Recipients of the two general ATA research grants are Mihaela Stefan, Ph.D., Assistant Professor, Mount Sinai School of Medicine (New York, NY), and Inna Astapova, Ph.D., Instructor in Medicine, Beth Israel Deaconess Medical Center (Boston, MA).
Dr. Stefan, who received his doctoral degree in Genetics from University of Bucharest, Romania, in 2000, will study the “Role of interferon alpha in development of AITD: Epigenetic regulation of key genes.” In autoimmune thyroid diseases (AITD), in which a person’s own immune system attacks and damages the thyroid gland, individuals with certain genetic variations are predisposed to develop AITD when exposed to associated environmental factors. Dr. Stefan proposes to identify the epigenetic mechanisms that mediate these gene/environment interactions by studying changes in gene expression triggered by interferon that result in AITD. The research team will analyze genome-wide DNA methylation patterns in thyroid cells exposed to interferon in vitro, and will study the effect of interferon on the epigenome in transgenic mice that express human interferon. In the future it may be possible to target these changes in gene expression to prevent and treat AITD. Bio

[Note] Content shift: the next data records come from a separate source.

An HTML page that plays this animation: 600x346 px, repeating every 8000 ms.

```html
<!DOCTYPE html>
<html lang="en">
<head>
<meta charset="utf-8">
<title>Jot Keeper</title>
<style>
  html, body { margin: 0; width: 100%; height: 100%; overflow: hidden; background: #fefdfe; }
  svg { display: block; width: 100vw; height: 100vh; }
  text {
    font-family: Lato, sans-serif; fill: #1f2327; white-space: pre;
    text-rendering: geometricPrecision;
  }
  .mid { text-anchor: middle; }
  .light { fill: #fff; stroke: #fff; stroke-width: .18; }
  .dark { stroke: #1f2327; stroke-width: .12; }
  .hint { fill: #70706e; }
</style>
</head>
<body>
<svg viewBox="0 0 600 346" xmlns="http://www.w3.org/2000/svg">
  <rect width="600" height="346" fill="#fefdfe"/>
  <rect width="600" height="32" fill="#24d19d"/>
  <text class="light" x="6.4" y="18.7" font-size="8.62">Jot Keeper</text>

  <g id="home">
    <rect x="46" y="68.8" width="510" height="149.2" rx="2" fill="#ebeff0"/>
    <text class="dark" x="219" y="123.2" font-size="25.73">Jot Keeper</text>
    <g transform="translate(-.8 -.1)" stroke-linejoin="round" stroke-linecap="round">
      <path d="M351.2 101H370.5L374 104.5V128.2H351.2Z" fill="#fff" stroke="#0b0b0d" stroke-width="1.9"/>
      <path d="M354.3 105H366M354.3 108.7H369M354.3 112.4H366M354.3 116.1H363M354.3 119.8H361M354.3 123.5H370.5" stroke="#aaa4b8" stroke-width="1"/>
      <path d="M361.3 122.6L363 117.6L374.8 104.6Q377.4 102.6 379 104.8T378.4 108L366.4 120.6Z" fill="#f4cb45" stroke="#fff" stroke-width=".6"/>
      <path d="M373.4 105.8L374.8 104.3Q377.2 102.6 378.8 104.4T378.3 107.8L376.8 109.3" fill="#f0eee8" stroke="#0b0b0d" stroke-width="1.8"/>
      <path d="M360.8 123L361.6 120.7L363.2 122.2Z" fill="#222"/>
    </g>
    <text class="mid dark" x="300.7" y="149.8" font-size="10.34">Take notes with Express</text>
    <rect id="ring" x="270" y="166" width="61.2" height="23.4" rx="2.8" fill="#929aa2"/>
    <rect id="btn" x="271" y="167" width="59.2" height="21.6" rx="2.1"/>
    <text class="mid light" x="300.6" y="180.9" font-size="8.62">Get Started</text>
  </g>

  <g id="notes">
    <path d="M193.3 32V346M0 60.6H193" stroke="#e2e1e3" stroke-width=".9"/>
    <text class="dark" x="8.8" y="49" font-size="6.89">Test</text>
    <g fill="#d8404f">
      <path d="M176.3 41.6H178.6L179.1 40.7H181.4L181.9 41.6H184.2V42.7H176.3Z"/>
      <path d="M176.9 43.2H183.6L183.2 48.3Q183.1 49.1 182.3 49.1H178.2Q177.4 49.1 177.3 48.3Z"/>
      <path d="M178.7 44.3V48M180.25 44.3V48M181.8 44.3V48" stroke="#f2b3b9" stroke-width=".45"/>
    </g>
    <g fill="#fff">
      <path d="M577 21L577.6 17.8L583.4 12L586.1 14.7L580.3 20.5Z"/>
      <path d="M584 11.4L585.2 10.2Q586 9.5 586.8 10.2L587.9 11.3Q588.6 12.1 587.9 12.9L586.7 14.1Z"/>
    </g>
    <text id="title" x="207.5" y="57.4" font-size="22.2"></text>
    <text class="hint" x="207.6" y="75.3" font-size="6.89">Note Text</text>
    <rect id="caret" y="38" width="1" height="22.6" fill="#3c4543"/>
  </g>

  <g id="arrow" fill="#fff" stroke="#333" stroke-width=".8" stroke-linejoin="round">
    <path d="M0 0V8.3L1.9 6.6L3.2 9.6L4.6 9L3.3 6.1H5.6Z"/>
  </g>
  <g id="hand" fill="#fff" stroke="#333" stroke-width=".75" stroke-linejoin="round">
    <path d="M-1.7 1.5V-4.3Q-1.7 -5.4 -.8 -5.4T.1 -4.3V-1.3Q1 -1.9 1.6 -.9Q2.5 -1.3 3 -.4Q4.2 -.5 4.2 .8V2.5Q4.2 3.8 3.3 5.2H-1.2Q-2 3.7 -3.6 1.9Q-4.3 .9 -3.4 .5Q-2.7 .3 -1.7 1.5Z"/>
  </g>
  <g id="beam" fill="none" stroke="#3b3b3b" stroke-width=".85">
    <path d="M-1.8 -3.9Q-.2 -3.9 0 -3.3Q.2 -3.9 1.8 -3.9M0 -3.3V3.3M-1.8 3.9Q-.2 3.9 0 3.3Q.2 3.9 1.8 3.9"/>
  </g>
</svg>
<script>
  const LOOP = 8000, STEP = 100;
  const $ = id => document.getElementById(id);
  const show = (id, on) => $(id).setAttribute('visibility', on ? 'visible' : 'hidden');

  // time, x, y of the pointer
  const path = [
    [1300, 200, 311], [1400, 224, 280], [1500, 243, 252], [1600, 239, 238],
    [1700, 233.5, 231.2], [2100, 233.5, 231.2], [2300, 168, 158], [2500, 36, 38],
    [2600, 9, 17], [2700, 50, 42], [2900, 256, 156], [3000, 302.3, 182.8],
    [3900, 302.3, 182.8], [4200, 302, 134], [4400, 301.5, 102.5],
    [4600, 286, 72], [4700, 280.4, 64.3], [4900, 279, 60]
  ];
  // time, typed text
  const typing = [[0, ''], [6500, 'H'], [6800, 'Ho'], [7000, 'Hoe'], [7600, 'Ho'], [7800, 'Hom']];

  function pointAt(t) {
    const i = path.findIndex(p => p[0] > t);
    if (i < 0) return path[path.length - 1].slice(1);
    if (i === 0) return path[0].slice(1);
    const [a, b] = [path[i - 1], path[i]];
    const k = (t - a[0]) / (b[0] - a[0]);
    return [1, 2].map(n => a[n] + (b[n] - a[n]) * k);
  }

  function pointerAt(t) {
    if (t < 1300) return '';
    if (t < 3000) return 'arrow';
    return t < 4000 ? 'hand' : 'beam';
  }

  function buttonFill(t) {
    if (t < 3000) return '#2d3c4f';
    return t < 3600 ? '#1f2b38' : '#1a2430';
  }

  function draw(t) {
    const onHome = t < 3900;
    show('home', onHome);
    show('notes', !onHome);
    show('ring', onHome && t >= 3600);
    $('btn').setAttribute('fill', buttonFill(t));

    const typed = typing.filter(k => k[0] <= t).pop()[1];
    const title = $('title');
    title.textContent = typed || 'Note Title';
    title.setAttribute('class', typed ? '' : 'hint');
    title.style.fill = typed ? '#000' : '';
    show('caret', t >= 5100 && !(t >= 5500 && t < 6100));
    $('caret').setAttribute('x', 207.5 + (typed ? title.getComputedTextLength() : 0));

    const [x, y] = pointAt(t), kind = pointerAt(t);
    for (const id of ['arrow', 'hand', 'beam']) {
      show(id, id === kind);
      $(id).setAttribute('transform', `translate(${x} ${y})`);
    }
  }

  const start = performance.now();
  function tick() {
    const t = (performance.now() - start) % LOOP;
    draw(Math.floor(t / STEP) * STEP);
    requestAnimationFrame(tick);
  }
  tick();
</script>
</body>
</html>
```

Dr. Astapova completed her Ph.D. in Molecular Biology in 2001 at the Russian Academy of Sciences. Her grant application is entitled, “Elucidating the in vivo mechanisms by which thyroid hormone regulates energy expenditure.” Dr. Astapova and colleagues recently produced a mouse model that expresses a mutant form of the NCoR protein, a protein believed to have an essential role in thyroid hormone signaling through the activation of nuclear thyroid hormone receptors. They will use this mouse line to study the mechanisms involved in the ability of thyroid hormone to regulate energy expenditure in mammals. The ability to understand these pathways could lead to novel approaches to treating metabolic diseases by manipulating thyroid hormone activity. Bio
The American Thyroid Association (ATA) is the leading worldwide organization dedicated to the advancement, understanding, prevention, diagnosis and treatment of thyroid disorders and thyroid cancer. ATA is an international individual membership organization with over 1,400 members from 43 countries around the world. Celebrating its 88th anniversary, ATA delivers its mission through several key endeavors: the publication of highly regarded monthly journals, THYROID, Clinical Thyroidology and Clinical Thyroidology for Patients; annual scientific meetings; biennial clinical and research symposia; research grant programs for young investigators, support of online professional, public and patient educational programs; and the development of guidelines for clinical management of thyroid disease. More information about ATA is found at www.thyroid.org.